TASK TO CARRY OUT
A word-for-word copy of the following listing is needed. Leave out its images.

GIVEN INFORMATION
○ ○ ○ ○ ○ ○ ○

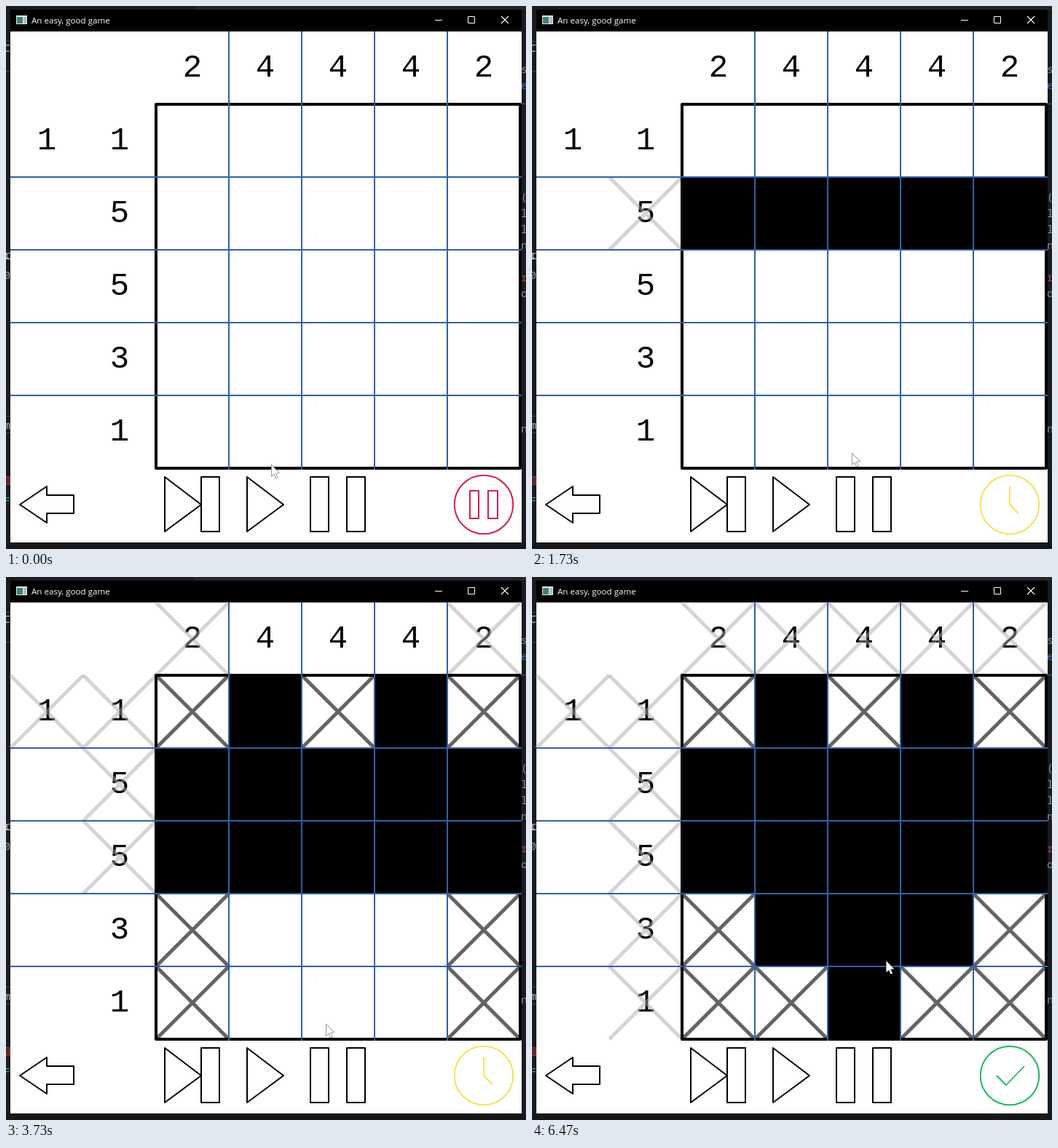
Write an HTML page with a canvas that moves like this. It is 714 by 746 pixels and loops after 6540 ms.

```html
<!DOCTYPE html>
<html lang="en">
<head>
<meta charset="utf-8">
<title>An easy, good game</title>
<style>
  html, body { margin: 0; width: 100%; height: 100%; overflow: hidden; background: #1b1c22; }
  canvas { display: block; }
</style>
</head>
<body>
<canvas id="stage" width="714" height="746"></canvas>
<script>
const ctx = document.getElementById('stage').getContext('2d');
const LOOP = 6540, FPS = 15, CELL = 100, LEFT = 206, TOP = 135;

// Tick at which each solving stage appears
const STAGE_TICKS = [26, 41, 56, 71, 86];
const CELLS = ['X#X#X', '#####', '#####', 'X###X', 'XX#XX'];
const CELL_STAGE = ['23332', '11111', '22222', '24442', '24542'];
// [column, row, digit, stage when crossed out]
const CLUES = [
  [0, -1, 2, 2], [1, -1, 4, 4], [2, -1, 4, 5], [3, -1, 4, 4], [4, -1, 2, 2],
  [-2, 0, 1, 3], [-1, 0, 1, 3], [-1, 1, 5, 1], [-1, 2, 5, 2], [-1, 3, 3, 4], [-1, 4, 1, 5]
];
// [first tick, last tick, x, y]
const MOVES = [[0, 10, 354, 683], [12, 17, 439, 614], [95, 97, 486, 527]];

function rect(x, y, w, h, color) {
  ctx.fillStyle = color;
  ctx.fillRect(x, y, w, h);
}

function line(points, color, width = 2, closed = false) {
  ctx.beginPath();
  for (let i = 0; i < points.length; i += 2) ctx.lineTo(points[i], points[i + 1]);
  if (closed) ctx.closePath();
  ctx.strokeStyle = color;
  ctx.lineWidth = width;
  ctx.stroke();
}

function box(x, y, w, h, color, width = 2) {
  ctx.strokeStyle = color;
  ctx.lineWidth = width;
  ctx.strokeRect(x, y, w, h);
}

function text(str, x, y, font, color, align = 'left') {
  ctx.font = font;
  ctx.fillStyle = color;
  ctx.textAlign = align;
  ctx.fillText(str, x, y);
}

function cross(x, y, color, width) {
  ctx.beginPath();
  ctx.moveTo(x, y);
  ctx.lineTo(x + CELL, y + CELL);
  ctx.moveTo(x + CELL, y);
  ctx.lineTo(x, y + CELL);
  ctx.strokeStyle = color;
  ctx.lineWidth = width;
  ctx.stroke();
}

function drawBackdrop() {
  const mono = '15px "Noto Sans Mono", monospace';
  rect(0, 0, 714, 746, '#1b1c22');
  rect(259, 0, 455, 5, '#25262d');
  rect(0, 737, 714, 9, '#16171b');
  for (const y of [48, 89, 563, 586]) rect(0, y, 6, 1, '#44464c');
  rect(708, 134, 6, 1, '#55575d');
  for (const [s, y, color] of [['C', 63, '#b8babd'], ['r', 347, '#b8babd'], ['0', 375, '#7d97a5'],
    ['m', 581, '#b8babd'], ['F', 685, '#35c94a']]) text(s, 6, y, mono, color, 'right');
  rect(0, 347, 6, 1, '#b8babd');
  rect(-1, 646, 6, 12, '#5a2328');
  box(-1, 646.5, 6, 11, '#a03a3a', 1);
  for (const [s, y, color] of [['s', 92, '#8d8f94'], ['e', 114, '#3f6fc0'], ['(', 267, '#8d8f94'],
    ['l', 290, '#8d8f94'], ['l', 312, '#8d8f94'], ['n', 334, '#8d8f94'], ['r', 378, '#a84450'],
    ['o', 400, '#8d8f94'], ['n', 586, '#8d8f94']]) text(s, 707, y, mono, color);
}

function drawWindow() {
  rect(6, 5, 702, 30, '#000');
  rect(6, 35, 702, 702, '#fff');
  rect(14, 13, 15, 12, '#e4e8e8');
  rect(15, 15, 8, 9, '#3f8078');
  rect(24, 15, 4, 9, '#aebcbc');
  text('An easy, good game', 35, 24, '11.6px "Open Sans", sans-serif', '#fff');
  line([589, 19.5, 599, 19.5], '#fff', 1);
  box(634.5, 14.5, 9, 9, '#fff', 1);
  line([680, 14, 690, 24], '#fff', 1.1);
  line([690, 14, 680, 24], '#fff', 1.1);
}

function drawBoard(stage) {
  for (const [col, row, digit, done] of CLUES) {
    const x = LEFT + col * CELL, y = TOP + row * CELL;
    text(digit, x + 50, y + 62, '44px "Liberation Mono", monospace', '#000', 'center');
    if (stage >= done) cross(x, y, 'rgba(169,169,169,.5)', 5);
  }
  CELLS.forEach((cells, row) => [...cells].forEach((cell, col) => {
    if (stage < CELL_STAGE[row][col]) return;
    const x = LEFT + col * CELL, y = TOP + row * CELL;
    if (cell === '#') rect(x, y, CELL, CELL, '#000');
    else cross(x, y, '#646464', 5);
  }));
  box(LEFT, TOP, 500, 500, '#000', 4);
  for (let i = 1; i < 5; i++) {
    const x = LEFT + i * CELL, y = TOP + i * CELL;
    line([x, 35, x, 637], '#3161a4');
    line([6, y, 708, y], '#3161a4');
  }
}

function drawButtons() {
  line([19, 685, 56, 660, 56, 672, 93, 672, 93, 697, 56, 697, 56, 710], '#000', 2, true);
  for (const x of [218, 331]) line([x, 647, x + 50, 685, x, 722], '#000', 2, true);
  for (const x of [268, 418, 468]) box(x, 647, 25, 75, '#000');
}

function drawStatus(state) {
  const color = { paused: '#d91e4b', waiting: '#fbdf5b', solved: '#18bd5b' }[state];
  ctx.beginPath();
  ctx.arc(656, 685, 40.3, 0, 2 * Math.PI);
  ctx.strokeStyle = color;
  ctx.lineWidth = 2;
  ctx.stroke();
  if (state === 'paused') {
    box(637, 666, 12, 38, color);
    box(662, 666, 13, 38, color);
  } else if (state === 'waiting') {
    line([656, 660, 656, 685, 668, 697], color);
  } else {
    line([638, 685, 651, 698, 676, 672], color, 1.8);
  }
}

function drawCursor(tick) {
  let x = 364, y = 630;
  for (const [from, to, nextX, nextY] of MOVES) {
    const p = Math.min(1, Math.max(0, (tick - from) / (to - from)));
    const eased = p * p * (3 - 2 * p);
    x += (nextX - x) * eased;
    y += (nextY - y) * eased;
  }
  ctx.save();
  ctx.translate(x, y);
  ctx.fillStyle = '#fff';
  line([0.5, 0.5, 0.5, 16, 4, 12.8, 6.6, 18.6, 8.8, 17.6, 6.3, 12, 11, 11.5], '#333', 1, true);
  ctx.fill();
  ctx.restore();
}

function frame() {
  const tick = Math.floor((performance.now() % LOOP + 5) * FPS / 1000);
  const stage = STAGE_TICKS.filter(start => tick >= start).length;
  ctx.lineJoin = 'round';
  drawBackdrop();
  drawWindow();
  drawBoard(stage);
  drawButtons();
  drawStatus(stage === 5 ? 'solved' : tick >= 10 ? 'waiting' : 'paused');
  drawCursor(tick);
  requestAnimationFrame(frame);
}
frame();
</script>
</body>
</html>
```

○ ○ ○ ○ ○ ○ ○

OUTPUT FOR THIS TASK
Write an HTML page with a canvas that moves like this. It is 714 by 746 pixels and loops after 6540 ms.

```html
<!DOCTYPE html>
<html lang="en">
<head>
<meta charset="utf-8">
<title>An easy, good game</title>
<style>
  html, body { margin: 0; width: 100%; height: 100%; overflow: hidden; background: #1b1c22; }
  canvas { display: block; }
</style>
</head>
<body>
<canvas id="stage" width="714" height="746"></canvas>
<script>
const ctx = document.getElementById('stage').getContext('2d');
const LOOP = 6540, FPS = 15, CELL = 100, LEFT = 206, TOP = 135;

// Tick at which each solving stage appears
const STAGE_TICKS = [26, 41, 56, 71, 86];
const CELLS = ['X#X#X', '#####', '#####', 'X###X', 'XX#XX'];
const CELL_STAGE = ['23332', '11111', '22222', '24442', '24542'];
// [column, row, digit, stage when crossed out]
const CLUES = [
  [0, -1, 2, 2], [1, -1, 4, 4], [2, -1, 4, 5], [3, -1, 4, 4], [4, -1, 2, 2],
  [-2, 0, 1, 3], [-1, 0, 1, 3], [-1, 1, 5, 1], [-1, 2, 5, 2], [-1, 3, 3, 4], [-1, 4, 1, 5]
];
// [first tick, last tick, x, y]
const MOVES = [[0, 10, 354, 683], [12, 17, 439, 614], [95, 97, 486, 527]];

function rect(x, y, w, h, color) {
  ctx.fillStyle = color;
  ctx.fillRect(x, y, w, h);
}

function line(points, color, width = 2, closed = false) {
  ctx.beginPath();
  for (let i = 0; i < points.length; i += 2) ctx.lineTo(points[i], points[i + 1]);
  if (closed) ctx.closePath();
  ctx.strokeStyle = color;
  ctx.lineWidth = width;
  ctx.stroke();
}

function box(x, y, w, h, color, width = 2) {
  ctx.strokeStyle = color;
  ctx.lineWidth = width;
  ctx.strokeRect(x, y, w, h);
}

function text(str, x, y, font, color, align = 'left') {
  ctx.font = font;
  ctx.fillStyle = color;
  ctx.textAlign = align;
  ctx.fillText(str, x, y);
}

function cross(x, y, color, width) {
  ctx.beginPath();
  ctx.moveTo(x, y);
  ctx.lineTo(x + CELL, y + CELL);
  ctx.moveTo(x + CELL, y);
  ctx.lineTo(x, y + CELL);
  ctx.strokeStyle = color;
  ctx.lineWidth = width;
  ctx.stroke();
}

function drawBackdrop() {
  const mono = '15px "Noto Sans Mono", monospace';
  rect(0, 0, 714, 746, '#1b1c22');
  rect(259, 0, 455, 5, '#25262d');
  rect(0, 737, 714, 9, '#16171b');
  for (const y of [48, 89, 563, 586]) rect(0, y, 6, 1, '#44464c');
  rect(708, 134, 6, 1, '#55575d');
  for (const [s, y, color] of [['C', 63, '#b8babd'], ['r', 347, '#b8babd'], ['0', 375, '#7d97a5'],
    ['m', 581, '#b8babd'], ['F', 685, '#35c94a']]) text(s, 6, y, mono, color, 'right');
  rect(0, 347, 6, 1, '#b8babd');
  rect(-1, 646, 6, 12, '#5a2328');
  box(-1, 646.5, 6, 11, '#a03a3a', 1);
  for (const [s, y, color] of [['s', 92, '#8d8f94'], ['e', 114, '#3f6fc0'], ['(', 267, '#8d8f94'],
    ['l', 290, '#8d8f94'], ['l', 312, '#8d8f94'], ['n', 334, '#8d8f94'], ['r', 378, '#a84450'],
    ['o', 400, '#8d8f94'], ['n', 586, '#8d8f94']]) text(s, 707, y, mono, color);
}

function drawWindow() {
  rect(6, 5, 702, 30, '#000');
  rect(6, 35, 702, 702, '#fff');
  rect(14, 13, 15, 12, '#e4e8e8');
  rect(15, 15, 8, 9, '#3f8078');
  rect(24, 15, 4, 9, '#aebcbc');
  text('An easy, good game', 35, 24, '11.6px "Open Sans", sans-serif', '#fff');
  line([589, 19.5, 599, 19.5], '#fff', 1);
  box(634.5, 14.5, 9, 9, '#fff', 1);
  line([680, 14, 690, 24], '#fff', 1.1);
  line([690, 14, 680, 24], '#fff', 1.1);
}

function drawBoard(stage) {
  for (const [col, row, digit, done] of CLUES) {
    const x = LEFT + col * CELL, y = TOP + row * CELL;
    text(digit, x + 50, y + 62, '44px "Liberation Mono", monospace', '#000', 'center');
    if (stage >= done) cross(x, y, 'rgba(169,169,169,.5)', 5);
  }
  CELLS.forEach((cells, row) => [...cells].forEach((cell, col) => {
    if (stage < CELL_STAGE[row][col]) return;
    const x = LEFT + col * CELL, y = TOP + row * CELL;
    if (cell === '#') rect(x, y, CELL, CELL, '#000');
    else cross(x, y, '#646464', 5);
  }));
  box(LEFT, TOP, 500, 500, '#000', 4);
  for (let i = 1; i < 5; i++) {
    const x = LEFT + i * CELL, y = TOP + i * CELL;
    line([x, 35, x, 637], '#3161a4');
    line([6, y, 708, y], '#3161a4');
  }
}

function drawButtons() {
  line([19, 685, 56, 660, 56, 672, 93, 672, 93, 697, 56, 697, 56, 710], '#000', 2, true);
  for (const x of [218, 331]) line([x, 647, x + 50, 685, x, 722], '#000', 2, true);
  for (const x of [268, 418, 468]) box(x, 647, 25, 75, '#000');
}

function drawStatus(state) {
  const color = { paused: '#d91e4b', waiting: '#fbdf5b', solved: '#18bd5b' }[state];
  ctx.beginPath();
  ctx.arc(656, 685, 40.3, 0, 2 * Math.PI);
  ctx.strokeStyle = color;
  ctx.lineWidth = 2;
  ctx.stroke();
  if (state === 'paused') {
    box(637, 666, 12, 38, color);
    box(662, 666, 13, 38, color);
  } else if (state === 'waiting') {
    line([656, 660, 656, 685, 668, 697], color);
  } else {
    line([638, 685, 651, 698, 676, 672], color, 1.8);
  }
}

function drawCursor(tick) {
  let x = 364, y = 630;
  for (const [from, to, nextX, nextY] of MOVES) {
    const p = Math.min(1, Math.max(0, (tick - from) / (to - from)));
    const eased = p * p * (3 - 2 * p);
    x += (nextX - x) * eased;
    y += (nextY - y) * eased;
  }
  ctx.save();
  ctx.translate(x, y);
  ctx.fillStyle = '#fff';
  line([0.5, 0.5, 0.5, 16, 4, 12.8, 6.6, 18.6, 8.8, 17.6, 6.3, 12, 11, 11.5], '#333', 1, true);
  ctx.fill();
  ctx.restore();
}

function frame() {
  const tick = Math.floor((performance.now() % LOOP + 5) * FPS / 1000);
  const stage = STAGE_TICKS.filter(start => tick >= start).length;
  ctx.lineJoin = 'round';
  drawBackdrop();
  drawWindow();
  drawBoard(stage);
  drawButtons();
  drawStatus(stage === 5 ? 'solved' : tick >= 10 ? 'waiting' : 'paused');
  drawCursor(tick);
  requestAnimationFrame(frame);
}
frame();
</script>
</body>
</html>
```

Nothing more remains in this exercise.